The wonderment of Black Treacle is that it’s unlike refined sugar, which has zero nutritional value. Black Treacle contains vital vitamins and minerals, such as:
- vitamin B6
Black Treacle is touted as a superfood. While it’s no miracle cure, it’s a rich source of several minerals.
A SWEET SYRUP REDEEMED: WHY YOU NEED TO TRY MOLASSES
Of all the mouthwatering sugars and sweeteners available to today’s cooks, molasses may be the least understood and the least used.
THE DARK SIDE
Centuries ago, molasses was a popular commodity, used as a sweetener and as an ingredient in rum.

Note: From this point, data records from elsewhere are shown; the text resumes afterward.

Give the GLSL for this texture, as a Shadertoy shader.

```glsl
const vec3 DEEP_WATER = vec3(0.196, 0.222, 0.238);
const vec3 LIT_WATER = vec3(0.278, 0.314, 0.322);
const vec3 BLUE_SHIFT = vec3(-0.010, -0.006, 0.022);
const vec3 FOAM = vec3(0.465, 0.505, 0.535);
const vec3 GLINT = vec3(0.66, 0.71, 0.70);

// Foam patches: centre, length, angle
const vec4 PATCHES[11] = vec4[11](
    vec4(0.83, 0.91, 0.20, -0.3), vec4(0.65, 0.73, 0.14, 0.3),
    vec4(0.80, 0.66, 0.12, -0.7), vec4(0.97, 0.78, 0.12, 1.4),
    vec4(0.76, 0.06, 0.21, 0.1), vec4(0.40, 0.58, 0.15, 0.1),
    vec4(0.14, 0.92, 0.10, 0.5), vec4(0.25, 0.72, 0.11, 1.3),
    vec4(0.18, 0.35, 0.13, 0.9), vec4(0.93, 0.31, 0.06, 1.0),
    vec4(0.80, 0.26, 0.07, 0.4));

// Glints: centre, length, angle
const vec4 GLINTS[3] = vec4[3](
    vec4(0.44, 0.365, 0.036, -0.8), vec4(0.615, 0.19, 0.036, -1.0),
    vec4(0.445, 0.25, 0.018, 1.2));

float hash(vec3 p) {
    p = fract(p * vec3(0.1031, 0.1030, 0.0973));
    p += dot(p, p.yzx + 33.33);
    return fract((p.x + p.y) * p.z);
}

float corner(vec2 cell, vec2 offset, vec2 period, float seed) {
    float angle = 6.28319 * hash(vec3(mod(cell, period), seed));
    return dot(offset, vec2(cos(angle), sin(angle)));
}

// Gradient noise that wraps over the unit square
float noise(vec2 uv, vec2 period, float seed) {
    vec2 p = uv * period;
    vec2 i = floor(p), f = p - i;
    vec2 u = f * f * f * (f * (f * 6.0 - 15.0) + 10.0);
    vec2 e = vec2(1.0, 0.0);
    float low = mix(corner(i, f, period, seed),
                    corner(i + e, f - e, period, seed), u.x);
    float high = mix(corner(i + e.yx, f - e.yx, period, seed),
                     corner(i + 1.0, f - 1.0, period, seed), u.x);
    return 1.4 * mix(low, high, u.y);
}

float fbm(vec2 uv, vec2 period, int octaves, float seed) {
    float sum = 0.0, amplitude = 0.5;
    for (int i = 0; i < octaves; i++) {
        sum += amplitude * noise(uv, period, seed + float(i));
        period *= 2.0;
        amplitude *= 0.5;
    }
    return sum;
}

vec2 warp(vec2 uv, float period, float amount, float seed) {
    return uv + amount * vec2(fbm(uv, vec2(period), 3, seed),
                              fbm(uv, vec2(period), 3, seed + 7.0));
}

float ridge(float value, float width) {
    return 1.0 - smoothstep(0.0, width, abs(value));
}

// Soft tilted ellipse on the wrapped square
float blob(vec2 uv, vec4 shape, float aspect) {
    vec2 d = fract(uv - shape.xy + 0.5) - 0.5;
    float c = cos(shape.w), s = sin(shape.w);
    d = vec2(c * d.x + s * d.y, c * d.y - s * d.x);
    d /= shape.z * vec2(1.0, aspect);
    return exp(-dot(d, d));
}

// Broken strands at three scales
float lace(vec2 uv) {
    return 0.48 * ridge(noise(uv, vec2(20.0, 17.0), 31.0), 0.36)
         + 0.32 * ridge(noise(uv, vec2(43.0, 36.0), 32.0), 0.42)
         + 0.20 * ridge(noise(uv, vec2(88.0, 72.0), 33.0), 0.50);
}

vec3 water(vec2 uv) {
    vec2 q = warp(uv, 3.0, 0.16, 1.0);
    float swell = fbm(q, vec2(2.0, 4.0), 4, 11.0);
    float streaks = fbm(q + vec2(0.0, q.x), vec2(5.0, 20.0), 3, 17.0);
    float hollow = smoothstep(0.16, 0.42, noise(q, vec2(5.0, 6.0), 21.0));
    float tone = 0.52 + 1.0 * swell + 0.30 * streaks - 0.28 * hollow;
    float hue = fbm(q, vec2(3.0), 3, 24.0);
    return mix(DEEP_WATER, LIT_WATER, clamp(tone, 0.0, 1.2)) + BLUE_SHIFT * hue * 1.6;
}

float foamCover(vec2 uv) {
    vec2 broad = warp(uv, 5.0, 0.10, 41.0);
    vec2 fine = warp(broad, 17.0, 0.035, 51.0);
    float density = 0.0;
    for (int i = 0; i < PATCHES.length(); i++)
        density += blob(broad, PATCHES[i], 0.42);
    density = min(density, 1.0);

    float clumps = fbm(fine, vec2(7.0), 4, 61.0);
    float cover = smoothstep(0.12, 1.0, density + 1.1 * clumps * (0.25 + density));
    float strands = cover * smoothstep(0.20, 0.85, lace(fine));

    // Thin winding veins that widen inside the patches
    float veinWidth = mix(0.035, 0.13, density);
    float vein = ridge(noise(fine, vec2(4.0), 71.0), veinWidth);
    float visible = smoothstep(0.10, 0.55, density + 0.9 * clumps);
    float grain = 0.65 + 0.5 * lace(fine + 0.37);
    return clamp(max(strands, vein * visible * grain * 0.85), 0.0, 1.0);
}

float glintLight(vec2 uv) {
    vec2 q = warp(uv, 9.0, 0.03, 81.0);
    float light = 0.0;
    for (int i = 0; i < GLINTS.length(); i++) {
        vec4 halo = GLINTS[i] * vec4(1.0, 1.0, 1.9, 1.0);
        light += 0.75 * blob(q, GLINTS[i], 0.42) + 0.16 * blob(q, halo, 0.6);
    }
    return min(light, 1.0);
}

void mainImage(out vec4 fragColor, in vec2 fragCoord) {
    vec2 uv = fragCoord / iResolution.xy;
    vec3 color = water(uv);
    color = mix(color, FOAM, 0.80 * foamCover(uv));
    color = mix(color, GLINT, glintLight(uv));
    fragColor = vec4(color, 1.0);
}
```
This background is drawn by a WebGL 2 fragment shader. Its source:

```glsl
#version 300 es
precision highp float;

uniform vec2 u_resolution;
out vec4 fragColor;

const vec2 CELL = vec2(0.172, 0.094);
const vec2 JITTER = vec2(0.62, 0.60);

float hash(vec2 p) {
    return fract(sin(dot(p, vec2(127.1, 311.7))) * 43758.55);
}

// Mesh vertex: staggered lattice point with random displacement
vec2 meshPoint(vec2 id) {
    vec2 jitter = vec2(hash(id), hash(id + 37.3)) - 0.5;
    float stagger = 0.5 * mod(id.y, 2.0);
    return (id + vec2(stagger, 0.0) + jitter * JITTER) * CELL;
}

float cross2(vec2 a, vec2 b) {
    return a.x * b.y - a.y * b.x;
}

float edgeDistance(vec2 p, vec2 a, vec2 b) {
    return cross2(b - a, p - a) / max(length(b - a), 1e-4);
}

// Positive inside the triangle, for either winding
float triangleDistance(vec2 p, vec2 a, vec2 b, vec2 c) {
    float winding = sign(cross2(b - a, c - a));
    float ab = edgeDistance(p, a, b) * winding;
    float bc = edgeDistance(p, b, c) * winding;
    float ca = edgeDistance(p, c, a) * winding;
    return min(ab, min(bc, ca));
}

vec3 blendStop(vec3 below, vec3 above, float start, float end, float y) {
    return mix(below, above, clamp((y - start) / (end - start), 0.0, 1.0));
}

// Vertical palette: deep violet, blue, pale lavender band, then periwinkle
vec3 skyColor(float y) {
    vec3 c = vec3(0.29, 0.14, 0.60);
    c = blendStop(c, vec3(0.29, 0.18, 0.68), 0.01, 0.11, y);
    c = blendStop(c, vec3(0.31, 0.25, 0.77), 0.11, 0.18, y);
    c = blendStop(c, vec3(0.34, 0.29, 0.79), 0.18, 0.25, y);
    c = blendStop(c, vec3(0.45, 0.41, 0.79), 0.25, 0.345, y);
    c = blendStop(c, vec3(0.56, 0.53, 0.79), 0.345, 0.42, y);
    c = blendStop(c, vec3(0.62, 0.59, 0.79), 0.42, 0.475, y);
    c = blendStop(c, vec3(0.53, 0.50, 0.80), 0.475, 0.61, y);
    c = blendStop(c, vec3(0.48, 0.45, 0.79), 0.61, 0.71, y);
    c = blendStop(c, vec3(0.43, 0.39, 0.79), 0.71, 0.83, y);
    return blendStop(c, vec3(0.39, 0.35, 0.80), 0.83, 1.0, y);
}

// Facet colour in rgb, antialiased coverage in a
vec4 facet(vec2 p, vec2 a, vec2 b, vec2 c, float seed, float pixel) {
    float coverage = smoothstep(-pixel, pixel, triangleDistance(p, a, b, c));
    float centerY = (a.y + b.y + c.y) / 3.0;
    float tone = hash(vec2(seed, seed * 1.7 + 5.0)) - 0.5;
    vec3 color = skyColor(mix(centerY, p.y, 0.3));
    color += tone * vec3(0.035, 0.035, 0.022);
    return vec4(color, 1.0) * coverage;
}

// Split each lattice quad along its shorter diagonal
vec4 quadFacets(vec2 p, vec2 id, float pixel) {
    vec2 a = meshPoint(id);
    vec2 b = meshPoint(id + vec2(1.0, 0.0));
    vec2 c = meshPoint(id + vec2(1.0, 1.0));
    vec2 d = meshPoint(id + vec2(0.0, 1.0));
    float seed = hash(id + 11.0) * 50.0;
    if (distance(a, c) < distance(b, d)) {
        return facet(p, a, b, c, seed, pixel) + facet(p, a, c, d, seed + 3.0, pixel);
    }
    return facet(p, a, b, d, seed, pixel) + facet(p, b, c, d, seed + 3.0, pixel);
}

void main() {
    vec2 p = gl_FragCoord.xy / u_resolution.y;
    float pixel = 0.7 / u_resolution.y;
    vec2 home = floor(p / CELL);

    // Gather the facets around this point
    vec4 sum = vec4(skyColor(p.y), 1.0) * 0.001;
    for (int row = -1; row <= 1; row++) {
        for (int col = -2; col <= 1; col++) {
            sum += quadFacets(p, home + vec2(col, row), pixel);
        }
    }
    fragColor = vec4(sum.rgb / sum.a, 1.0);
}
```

Unfortunately, demand for the product in the US colonies led to ugly trade arrangements where enslaved people were sold in the Caribbean for barrels of treacle, as the sweet sauce is known in some places.

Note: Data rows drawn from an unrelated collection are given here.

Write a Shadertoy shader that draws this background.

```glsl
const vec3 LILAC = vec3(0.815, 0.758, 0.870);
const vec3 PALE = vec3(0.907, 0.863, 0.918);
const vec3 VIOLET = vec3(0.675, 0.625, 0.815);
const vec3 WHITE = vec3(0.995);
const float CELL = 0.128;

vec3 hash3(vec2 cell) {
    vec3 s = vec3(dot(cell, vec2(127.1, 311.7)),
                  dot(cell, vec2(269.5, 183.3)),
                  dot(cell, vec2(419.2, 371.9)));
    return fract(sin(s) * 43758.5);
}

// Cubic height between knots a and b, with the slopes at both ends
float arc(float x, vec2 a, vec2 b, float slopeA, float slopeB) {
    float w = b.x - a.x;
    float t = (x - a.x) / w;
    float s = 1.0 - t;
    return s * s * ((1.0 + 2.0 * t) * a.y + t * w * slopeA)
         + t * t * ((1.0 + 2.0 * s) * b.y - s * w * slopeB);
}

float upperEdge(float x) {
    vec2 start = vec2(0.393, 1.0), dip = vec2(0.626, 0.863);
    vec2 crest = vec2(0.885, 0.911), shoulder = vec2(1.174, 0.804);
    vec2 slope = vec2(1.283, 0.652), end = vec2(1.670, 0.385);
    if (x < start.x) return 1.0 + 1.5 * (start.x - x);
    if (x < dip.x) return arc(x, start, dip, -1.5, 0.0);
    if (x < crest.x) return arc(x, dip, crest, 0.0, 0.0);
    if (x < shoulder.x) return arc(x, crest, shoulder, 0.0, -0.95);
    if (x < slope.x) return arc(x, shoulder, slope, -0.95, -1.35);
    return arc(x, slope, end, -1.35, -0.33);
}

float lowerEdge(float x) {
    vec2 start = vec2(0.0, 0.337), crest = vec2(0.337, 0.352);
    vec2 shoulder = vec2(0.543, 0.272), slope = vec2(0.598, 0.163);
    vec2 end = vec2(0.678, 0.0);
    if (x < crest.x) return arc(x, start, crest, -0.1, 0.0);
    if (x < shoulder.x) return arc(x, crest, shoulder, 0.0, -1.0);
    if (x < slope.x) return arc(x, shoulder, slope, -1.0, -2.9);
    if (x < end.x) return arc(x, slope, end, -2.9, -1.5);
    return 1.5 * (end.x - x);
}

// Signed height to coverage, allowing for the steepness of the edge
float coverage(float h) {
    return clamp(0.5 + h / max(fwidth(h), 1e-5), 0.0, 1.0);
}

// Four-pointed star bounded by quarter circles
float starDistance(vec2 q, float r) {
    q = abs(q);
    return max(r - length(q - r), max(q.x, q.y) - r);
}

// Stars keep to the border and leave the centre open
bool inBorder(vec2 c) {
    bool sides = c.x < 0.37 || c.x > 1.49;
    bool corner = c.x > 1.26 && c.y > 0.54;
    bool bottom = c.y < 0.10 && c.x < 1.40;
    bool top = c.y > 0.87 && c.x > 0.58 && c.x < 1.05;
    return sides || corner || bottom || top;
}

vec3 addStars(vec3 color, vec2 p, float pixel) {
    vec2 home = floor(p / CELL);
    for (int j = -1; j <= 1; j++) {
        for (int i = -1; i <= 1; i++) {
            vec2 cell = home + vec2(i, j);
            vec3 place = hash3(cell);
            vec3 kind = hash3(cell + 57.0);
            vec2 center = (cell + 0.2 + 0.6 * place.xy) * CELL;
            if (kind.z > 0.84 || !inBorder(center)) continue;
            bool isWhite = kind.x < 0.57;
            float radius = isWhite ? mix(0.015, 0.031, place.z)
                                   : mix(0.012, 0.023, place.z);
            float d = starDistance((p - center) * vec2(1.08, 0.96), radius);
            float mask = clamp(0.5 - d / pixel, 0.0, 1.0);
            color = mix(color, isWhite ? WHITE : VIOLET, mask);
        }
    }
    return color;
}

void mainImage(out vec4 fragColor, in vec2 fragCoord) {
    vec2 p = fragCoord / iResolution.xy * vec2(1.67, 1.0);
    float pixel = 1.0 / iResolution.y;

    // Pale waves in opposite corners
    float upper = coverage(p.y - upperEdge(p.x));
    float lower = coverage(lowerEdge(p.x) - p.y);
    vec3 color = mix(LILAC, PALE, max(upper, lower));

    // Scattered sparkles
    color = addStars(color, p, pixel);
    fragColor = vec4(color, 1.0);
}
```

The syrup was then shipped to New England where rum was crafted and much of it sent to Africa.
HOW IS IT MADE?
In a multi-step process, juice is extracted from sugar cane or from sugar beets. The juice is boiled a number of times, reducing to a syrup, and eventually sugar crystallizes out of the syrup.
Using a centrifuge, the crystals are separated out, leaving a sticky residue behind.
The light version is produced after the first boil. Light in color, it is the sweetest of the various types. This product is sometimes labeled “sweet,” “first,” “mild,” or “Barbados.”
Dark molasses — sometimes called “second” or “full” — results from the second boiling. It is darker in color and offers a richer, more complex flavor that is reminiscent of caramelized sugar. It’s also thicker and less sweet than its lighter cousin.
The blackstrap variety results from the third boiling and is quite thick and slightly bitter tasting.
MORE HEALTHFUL THAN SUGAR?
Blackstrap is the only form with any nutritional benefits beyond that of a typical empty-calorie sweetener, including iron, calcium, and potassium.
Some healthy-eating proponents consider blackstrap a “superfood,” and eat it by the spoonful as a dietary supplement for strengthening bones and treating anemia.
When you think of this ingredient, especially around the holidays, gingerbread might be the first thing that pops into your head.
This syrup can be used in a variety of sweet and savory dishes, many of which also call for the flavorful combination of ginger and molasses.
Uses for Molasses
From sweet goods to savory dishes, light and Black Treacle can be used in a variety of ways. Black Treacle adds moisture and color to baked goods like pecan pie, and it thickens up barbecue sauce for meat. Some other ways to use Black Treacle in cooking include:
- Syrup: Black Treacle can be a substitute for maple syrup, drizzled over pancakes or to sweeten a bowl of oatmeal.
- Baked beans: The viscosity of dark molasses and its high calcium level keep baked beans firm.
- Brown sugar: Brown sugar is a combination of white sugar mixed with Black Treacle. Black Treacle gives brown sugar its color and moist, thick consistency.
- Desserts: In baked goods, Black Treacle creates a moist consistency. It is used in sweets like pecan pie and gingerbread recipes.
- Pumpernickel bread: Along with brown sugar and cocoa powder, Black Treacle is a main ingredient of this dark bread.
- Marinades: The thick consistency and sweet flavor of Black Treacle pair well with grilled meat.